Thursday, August 12, 1999 Published at 14:27 GMT 15:27 UK
Troubled past of Africa's first republic
Liberia has been returning to normality after years of civil war
By BBC News Online's David Stead
For much of the last 20 years Liberia has been one of the most unstable countries in Africa.
Plagued since the early 1980s by coup attempts and later by civil conflict its economic assets were squandered and rival ethnic fighters outdid each other in brutal savagery.
But two years ago, when Charles Taylor was elected President and included former rivals in his administration, it seemed better times were ahead.
Liberia has always prided itself on being the first independent republic in Africa - it shares with Ethiopia the distinction of being the only African state not to be directly colonised.
Its once flourishing economy relied on exports of rubber, coffee and cocoa and it also has important iron ore, diamond and gold mines.
But much of the country's wealth was plundered during the years of fighting and the government is struggling to regain economic stability.
The settlers formed an Americo-Liberian elite which dominated the country through the long presidencies of William Tubman and William Tolbert.
The wide disparity between the wealthy coastal elites and the rest of the population created civil disunity sparking a military coup led by a member of the Krahn ethnic group, Master Sergeant Samuel Doe in 1980.
President Tolbert was killed and 16 of his senior officials were publicly executed.
Doe promised a return to civilian rule and won a disputed election in 1985, however, he failed to win international acceptance and faced internal insecurity.
On Christmas Eve, 1989, Charles Taylor and his National Patriotic Front of Liberia (NPFL) began a rebel assault from the north-eastern province of Nimba - reaching Monrovia by September 1990.
Three armed groups competed for Monrovia - the NPFL, a breakaway group led by Prince Yormie Johnson and the Armed Forces of Liberia - AFL - remnants of Doe's army.
It was Prince Johnson's forces which captured Doe, and savagely hacked him to death.
From 1990 onwards there was an escalation of war in Liberia, with new rebel groups establishing powerbases throughout the country.
An African peace-keeping force - ECOMOG - of mainly Nigerian soldiers secured Monrovia and made it a relatively safe haven for civilians but rebel groups continued to control wide swathes of land outside the capital.
Charles Taylor established a rival administration in the central town of Gbarnga, complete with its own currency.
New rebel groups
Continued efforts at establishing peace and re-uniting the country failed and a new rebel movement, the United Liberation Movement of Liberia - ULIMO emerged to challenge the NPFL.
The movement later split into two - ULIMO J - led by Roosevelt Johnson, which was mainly Krahn and ULIMO K, led by Alhaji Kromah, which was principally Mandingo.

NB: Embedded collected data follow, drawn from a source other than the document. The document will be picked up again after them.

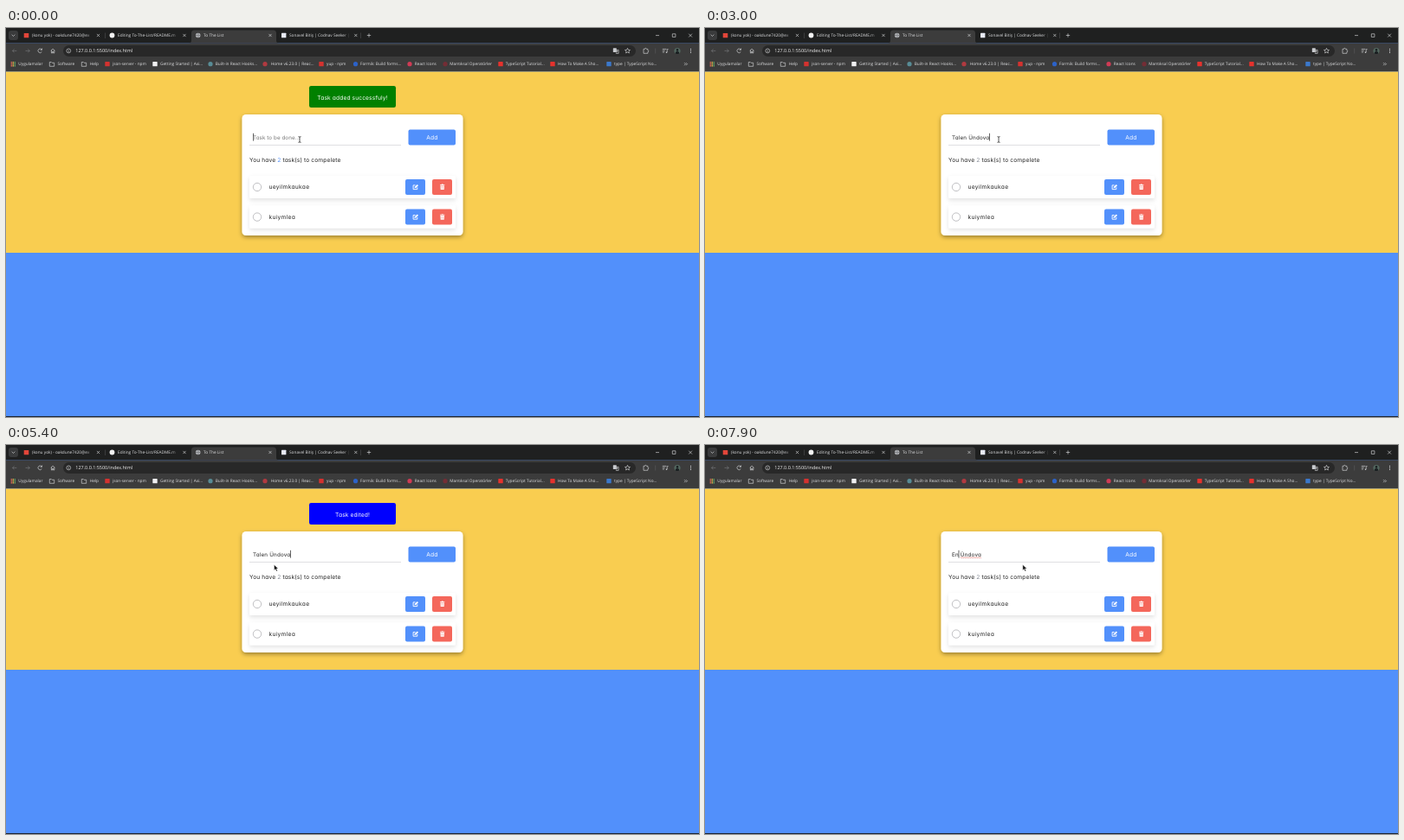
Recreate the animation shown at these times as an HTML page. Size 800 by 450 pixels, loop 8 s.

```html
<!DOCTYPE html>
<html lang="en">
<head>
<meta charset="utf-8">
<title>To The List</title>
<style>
html, body { margin: 0; width: 100%; height: 100%; overflow: hidden; background: #5290fb; }
svg { display: block; width: 100vw; height: 100vh; }
text { white-space: pre; text-rendering: geometricPrecision; }
.ui { font: 4.75px "Open Sans", "Noto Sans", sans-serif; fill: #dedfe1; }
.url { font-size: 5.45px; fill: #f0f0f0; }
.page { font: 6.67px Inter, "Open Sans", sans-serif; font-feature-settings: "cv11"; letter-spacing: .12px; fill: #252525; }
.item { letter-spacing: .28px; }
.field { font-size: 6.25px; letter-spacing: .2px; }
.hint { letter-spacing: .08px; fill: #777; }
.light { fill: #fff; }
.line { fill: none; stroke: #d6d7d9; stroke-width: .65; }
</style>
</head>
<body>
<svg id="stage" viewBox="0 0 800 450" preserveAspectRatio="none">
  <defs>
    <filter id="cardShadow" x="-10%" y="-10%" width="120%" height="125%">
      <feDropShadow dx="0" dy="2" stdDeviation="2.6" flood-color="#000" flood-opacity=".38"/>
    </filter>
    <filter id="rowShadow" x="-10%" y="-40%" width="120%" height="200%">
      <feDropShadow dx="0" dy="2.5" stdDeviation="2.6" flood-color="#000" flood-opacity=".11"/>
    </filter>
    <linearGradient id="fadeTab"><stop offset="0" stop-color="#1f2020" stop-opacity="0"/><stop offset="1" stop-color="#1f2020"/></linearGradient>
  </defs>
  <g id="browser"></g>
  <g id="page"></g>
</svg>
<script>
const LOOP = 8000, STEP = 100, BLUE = '#5290fb', RED = '#f4675b';
const TASK = 'Talen Ündova', SURNAME = ' Ündova';
const FIELD_X = 285;

const $ = id => document.getElementById(id);
function add(parent, tag, attrs = {}, text) {
  const el = document.createElementNS('http://www.w3.org/2000/svg', tag);
  for (const k in attrs) el.setAttribute(k, attrs[k]);
  if (text !== undefined) el.textContent = text;
  parent.appendChild(el);
  return el;
}
const box = (p, x, y, width, height, fill, rx = 0, more = {}) =>
  add(p, 'rect', { x, y, width, height, fill, rx, ...more });
const dot = (p, cx, cy, r, fill, more = {}) => add(p, 'circle', { cx, cy, r, fill, ...more });
const label = (p, x, y, str, cls, more = {}) => add(p, 'text', { x, y, class: cls, ...more }, str);
const line = (p, d, more = {}) => add(p, 'path', { d, class: 'line', ...more });
const show = (el, on) => el.setAttribute('visibility', on ? 'visible' : 'hidden');

function globe(p, x, y, r) {
  dot(p, x, y, r, '#c4c6c9');
  line(p, `M${x - r} ${y}h${2 * r}M${x} ${y - r}q${-r} ${r} 0 ${2 * r}q${r} ${-r} 0 ${-2 * r}`,
    { style: 'stroke:#55575b;stroke-width:.5' });
}

function drawTabs(g) {
  box(g, 0, 0, 800, 17.5, '#1f2020');
  box(g, 3, 3, 11, 11, '#3a3b3c', 3);
  line(g, 'M6.7 7.7l1.8 1.8l1.8-1.8');
  add(g, 'path', { d: 'M211 17.5q3 0 3-3V6q0-3.5 3.5-3.5h91q3.5 0 3.5 3.5v8.5q0 3 3 3z', fill: '#3c3c3c' });
  line(g, 'M114.5 5.5v6.5M409.5 5.5v6.5', { style: 'stroke:#4b4c4e' });

  box(g, 20.7, 6, 5.6, 5.2, '#e2463a', .5);
  dot(g, 122.5, 8.5, 2.9, '#f2f2f2');
  globe(g, 221.7, 8.5, 2.7);
  box(g, 318, 5.8, 5.4, 5.4, '#e8ebf6', .5);
  const tabs = [
    [30, '(konu yok) - oakdune7420@ex', 106.5],
    [129, 'Editing To-The-List/README.m', 206],
    [228, 'To The List', 305],
    [327, 'Sonavel Bitiş | Codnav Seeker | U', 403.8]
  ];
  tabs.forEach(([x, str, close], i) => {
    label(g, x, 10.3, str, 'ui');
    if (i !== 2) {
      box(g, x + 62, 4, 9, 9, 'url(#fadeTab)');
      box(g, x + 71, 4, 10, 9, '#1f2020');
    }
    line(g, `M${close - 1.6} 6.9l3.2 3.2m0-3.2l-3.2 3.2`);
  });
  line(g, 'M419 6.3v4.4M416.8 8.5h4.4');
  line(g, 'M750 8.6h4M769.3 6.8h3.6v3.6h-3.6zM788.2 6.7l3.8 3.8m0-3.8l-3.8 3.8');
}

function drawToolbar(g) {
  box(g, 0, 17.5, 800, 33, '#3c3c3c');
  box(g, 66, 20, 661, 13, '#282828', 6.5);
  line(g, 'M12.3 26.4h-4.8m2-2l-2 2l2 2M22.5 26.4h4.8m-2-2l2 2l-2 2', { style: 'stroke:#77797c' });
  line(g, 'M41.2 25a2.3 2.3 0 1 0 .1 2.5M41.5 23.5v1.8h-1.8');
  line(g, 'M51.8 26.2l2.3-2l2.3 2M52.4 25.8v3.2h1.2v-1.8h1v1.8h1.2v-3.2');
  dot(g, 72.3, 26.4, 2.4, 'none', { class: 'line' });
  line(g, 'M72.3 26v1.7M72.3 24.8v.5');
  label(g, 80.3, 28.3, '127.0.0.1:5500/index.html', 'ui url');

  box(g, 700.8, 23.3, 4, 4.6, '#c8cacd', .5);
  line(g, 'M703.5 25.4h3.6v4h-3.2M704.6 27h1.8m-.9-.6v.6q-.3 1-1 1.4');
  line(g, 'M717.5 23.4l.9 1.9l2.1.2l-1.6 1.4l.5 2.1l-1.9-1.1l-1.9 1.1l.5-2.1l-1.6-1.4l2.1-.2z');
  line(g, 'M736 24.3h1.5a.9 .9 0 0 1 1.8 0h1.6v1.6a.9 .9 0 0 1 0 1.8v1.6h-4.9z');
  line(g, 'M749.7 23.5v6', { style: 'stroke:#5a5b5e' });
  line(g, 'M757.8 24.4h4.6M757.8 26.2h3M757.8 28h2.2M763.2 28v-3.4h1.4');
  dot(g, 762.5, 28.2, .8, '#d6d7d9');
  dot(g, 775, 26.5, 3.6, '#53675f');
  add(g, 'path', { d: 'M772.6 29.2q.2-2.3 2.4-2.3t2.4 2.3q-2.4 1.8-4.8 0z', fill: '#191e20' });
  dot(g, 775, 25.4, 1.3, '#191e20');
  for (const y of [24.4, 26.4, 28.4]) dot(g, 790.5, y, .55, '#d6d7d9');
}

function drawBookmarks(g) {
  const gridColors = ['#e8675a', '#f0c04c', '#63ae6b'];
  for (let i = 0; i < 9; i++)
    box(g, 5.6 + i % 3 * 2, 39.1 + (i / 3 | 0) * 2, 1.4, 1.4, gridColors[i % 3]);
  const marks = [
    [8, 14.3, 'Uygulamalar'],
    [53, 59.5, 'Software', 'folder'],
    [90, 96.7, 'Help', 'folder'],
    [117, 123, 'json-server - npm', 'square', '#d4322f'],
    [172, 178, 'Getting Started | Axi...', 'square', '#f0f0f2'],
    [236, 241.8, 'Built-in React Hooks...', 'circle', '#588c96'],
    [299, 305.7, 'Home v6.23.0 | Reac...', 'circle', '#b13a40'],
    [364, 370, 'yup - npm', 'square', '#d4322f'],
    [403.5, 409, 'Formik: Build forms...', 'circle', '#2c62c8'],
    [466, 471.8, 'React Icons', 'circle', '#d03b55'],
    [507, 512.3, 'Mantıksal Operatörler', 'circle', '#742d35'],
    [571, 576.7, 'TypeScript Tutorial...', 'square', '#e5322d'],
    [631, 637, 'How To Make A Sho...', 'square', '#e5322d'],
    [696, 702, 'type | TypeScript No...', 'square', '#3b78cb']
  ];
  for (const [ix, x, str, kind, color] of marks) {
    if (kind === 'folder') line(g, `M${ix - 2.7} 39.5h2l.8 .8h2.6v4h-5.4z`);
    if (kind === 'square') box(g, ix - 2.7, 39.1, 5.4, 5.2, color, .6);
    if (kind === 'circle') dot(g, ix, 41.7, 2.6, color);
    label(g, x, 43.4, str, 'ui');
  }
  line(g, 'M783 40.2l1.5 1.5l-1.5 1.5M785 40.2l1.5 1.5l-1.5 1.5');
}

function drawRow(p, i, str) {
  const g = add(p, 'g', { transform: `translate(0 ${i * 34.6})` });
  box(g, 281, 171, 238, 26, '#fff', 2, { filter: 'url(#rowShadow)' });
  dot(g, 290, 184, 4.7, '#fff', { stroke: '#b9b9bd', 'stroke-width': .9 });
  label(g, 303.5, 186.3, str, 'page item');
  box(g, 461, 175, 23, 18, BLUE, 2);
  box(g, 492, 175, 23, 18, RED, 2);
  line(g, 'M472.6 181.9h-2.5v4.7h4.7v-2.3', { style: 'stroke:#fff;stroke-width:.9' });
  add(g, 'path', { d: 'M471.6 185.3l.3-1.6l2.8-2.8l1.3 1.3l-2.8 2.8z', fill: '#fff' });
  add(g, 'path', { d: 'M501 181.2h1.5l.5-.6h1.4l.5 .6h1.5v.8h-5.4zM501.4 182.4h4.6l-.3 4.7h-4z', fill: '#fff' });
  line(g, 'M502.8 183.3v2.8M504.6 183.3v2.8', { style: `stroke:${RED};stroke-width:.4` });
  return g;
}

drawTabs($('browser'));
drawToolbar($('browser'));
drawBookmarks($('browser'));

const page = $('page');
box(page, 0, 50.5, 800, 209.5, '#f9cd50');
box(page, 0, 260, 800, 189, BLUE);
box(page, 0, 449, 800, 1, '#1c2431');

const toast = add(page, 'g');
const toastBox = box(toast, 350, 67, 100, 25, '#008000', 2.2);
const toastText = label(toast, 400, 83, '', 'page light', { 'text-anchor': 'middle' });

const card = box(page, 272.5, 100, 255, 140, '#fff', 4.5, { filter: 'url(#cardShadow)' });
box(page, 281, 135, 175, .7, '#d2d2d6');
box(page, 464.5, 117.5, 54.5, 18, BLUE, 2);
label(page, 491.8, 129, 'Add', 'page light', { 'text-anchor': 'middle' });

const info = label(page, 281, 155.3, 'You have ', 'page');
const count = add(info, 'tspan', {}, '2');
add(info, 'tspan', {}, ' task(s) to compelete');

drawRow(page, 0, 'ueyilmkaukae');
drawRow(page, 1, 'kuiymlea');
const thirdRow = drawRow(page, 2, TASK);

const hint = label(page, FIELD_X, 128.5, 'Task to be done...', 'page field hint');
const mark = box(page, 0, 121.5, 0, 9.4, '#2a6bd2');
const field = label(page, FIELD_X, 128.5, '', 'page field');
const parts = ['#252525', '#fff', '#252525'].map(fill => add(field, 'tspan', { fill }));
const squiggle = line(page, '', { style: 'stroke:#e0443c;stroke-width:.55' });
const caret = box(page, 0, 121.8, .65, 8.8, '#111');

const beam = add(page, 'path', {
  d: 'M-1.5 -3.4q1.5 0 1.5 .8q0-.8 1.5-.8M0 -2.8v5.6M-1.5 3.4q1.5 0 1.5-.8q0 .8 1.5 .8',
  fill: 'none', stroke: '#222', 'stroke-width': .75
});
const arrow = add(page, 'path', {
  d: 'M0 0v6.4l1.5-1.3l1.1 2.5l1.2-.5l-1.1-2.5h2z',
  fill: '#111', stroke: '#fff', 'stroke-width': .4
});
const hand = add(page, 'path', {
  d: 'M-.6 .2q.6-.8 1.2 0v2.5l2.5 .6q.7 .3 .5 1.2l-.6 2.7h-3.6l-2-2.6q.2-1 1.2-.3l.8 .6z',
  fill: '#fff', stroke: '#111', 'stroke-width': .45
});

// Times in ms
const ADDED = 3500, EDITED = 4900, FOCUSED = 5800, TYPED_E = 6950, TYPED_N = 7450;
const TOAST_TIME = 1300, BLINK = 530;
const TYPE_FROM = 1500, TYPE_GAP = 125;

const path = [
  [0, 339, 129], [4050, 339, 129], [4600, 472, 252], [4950, 472, 252], [5350, 309.5, 138.5],
  [5450, 309.5, 138.5], [5700, 302.5, 126.5], [5900, 302.5, 126.5], [6300, 291.1, 126.5],
  [6500, 284.5, 126.5], [7000, 284.5, 126.5], [7400, 366.8, 138.5], [LOOP, 366.8, 138.5]
];
function pointer(t) {
  const i = Math.max(1, path.findIndex(k => k[0] > t));
  const [t0, x0, y0] = path[i - 1], [t1, x1, y1] = path[i];
  const u = (t - t0) / (t1 - t0), e = u * u * (3 - 2 * u);
  return [x0 + (x1 - x0) * e, y0 + (y1 - y0) * e];
}

function typed(t) {
  if (t >= TYPED_N) return 'En' + SURNAME;
  if (t >= TYPED_E) return 'E' + SURNAME;
  if (t >= EDITED) return TASK;
  if (t >= ADDED || t < TYPE_FROM) return '';
  return TASK.slice(0, 1 + Math.floor((t - TYPE_FROM) / TYPE_GAP));
}

// Left edge of the character with index n
const edge = n => FIELD_X + (n ? field.getSubStringLength(0, n) : 0);

function setParts(str, from, to) {
  [str.slice(0, from), str.slice(from, to), str.slice(to)].forEach((s, i) => parts[i].textContent = s);
}

function drawField(t, mx) {
  const str = typed(t);
  setParts(str, str.length, str.length);
  show(hint, !str);

  const selecting = t >= FOCUSED && t < TYPED_E;
  let from = 5;
  if (selecting) {
    while (from > 0 && mx < (edge(from - 1) + edge(from)) / 2) from--;
    const x = edge(from);
    mark.setAttribute('x', x);
    mark.setAttribute('width', edge(5) - x);
    setParts(str, from, 5);
  }
  const selected = selecting && from < 5;
  show(mark, selected);

  let at = str.length;
  if (t >= TYPED_E) at -= SURNAME.length;
  else if (selecting) at = 5;
  caret.setAttribute('x', edge(at) - (at ? .2 : 0));
  const lastKey = t >= TYPE_FROM && t < ADDED
    ? TYPE_FROM + TYPE_GAP * Math.min(TASK.length - 1, Math.floor((t - TYPE_FROM) / TYPE_GAP))
    : [TYPED_N, TYPED_E, FOCUSED, EDITED, ADDED, 0].find(k => t >= k);
  show(caret, !selected && Math.floor((t - lastKey) / BLINK) % 2 === 0);

  show(squiggle, t >= FOCUSED);
  if (t >= FOCUSED) {
    const x0 = edge(str.indexOf(' ') + 1), n = Math.round((edge(str.length) - x0) / 2);
    squiggle.setAttribute('d', `M${x0} 130.3` + 'q.5-.9 1 0t1 0'.repeat(n));
  }
}

function draw(t) {
  const [mx, my] = pointer(t);
  const three = t >= ADDED && t < EDITED;
  const green = t < 1200 || (t >= ADDED && t < ADDED + TOAST_TIME);
  const blue = t >= EDITED && t < EDITED + TOAST_TIME;

  show(toast, green || blue);
  toastBox.setAttribute('fill', blue ? '#0000fe' : '#008000');
  toastText.textContent = blue ? 'Task edited!' : 'Task added successfuly!';
  card.setAttribute('height', three ? 174.5 : 140);
  show(thirdRow, three);
  count.textContent = three ? '3' : '2';
  count.setAttribute('fill', green ? BLUE : '#858b96');
  drawField(t, mx);

  const overField = mx > 281 && mx < 456 && my > 117 && my < 135;
  const overButton = three && mx > 461 && mx < 484 && my > 244;
  const shape = overField || t >= FOCUSED && t < 7000 ? beam : overButton ? hand : arrow;
  for (const c of [beam, arrow, hand]) show(c, c === shape);
  shape.setAttribute('transform', `translate(${mx} ${my})`);
}

const start = performance.now();
function tick() {
  const t = (performance.now() - start) % LOOP;
  draw(Math.floor(t / STEP) * STEP);
  requestAnimationFrame(tick);
}
draw(0);
requestAnimationFrame(tick);
</script>
</body>
</html>
```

By 1993 another armed faction had emerged - the Liberia Peace Council (LPC) which battled the NPFL in south-eastern Liberia.
Against a background of painfully slow negotiations and numerous attempts to reach some kind of power-sharing agreement atrocities continued on all sides. Each step towards peace seemed to reach an impasse resulting in renewed conflict.
In April 1996, fighting erupted in central Monrovia and 40 Lebanese and 25 Nigerians were seized as US warships headed for the region
Although hostilities continued the ceasefire generally held and rebel fighters slowly began to disarm, returning to Monrovia after years in the bush.
After many last minute hitches on 19 July 1997 Liberia finally went to the polls - with Charles Taylor securing an outright victory.
Shortly after his inaugeration, President Taylor accused ULIMO-K of re-assembling in Sierra Leone with the aim of destabilising his government.
Monrovia, after several troubled years, is now essentially calm, but the government still has much to do to make Liberia an economically effective and politically stable nation.
The porous borders of troubled west African countries, populated by displaced people and disgruntled former rebels are likely to prove a source of ferment for the forseeable future.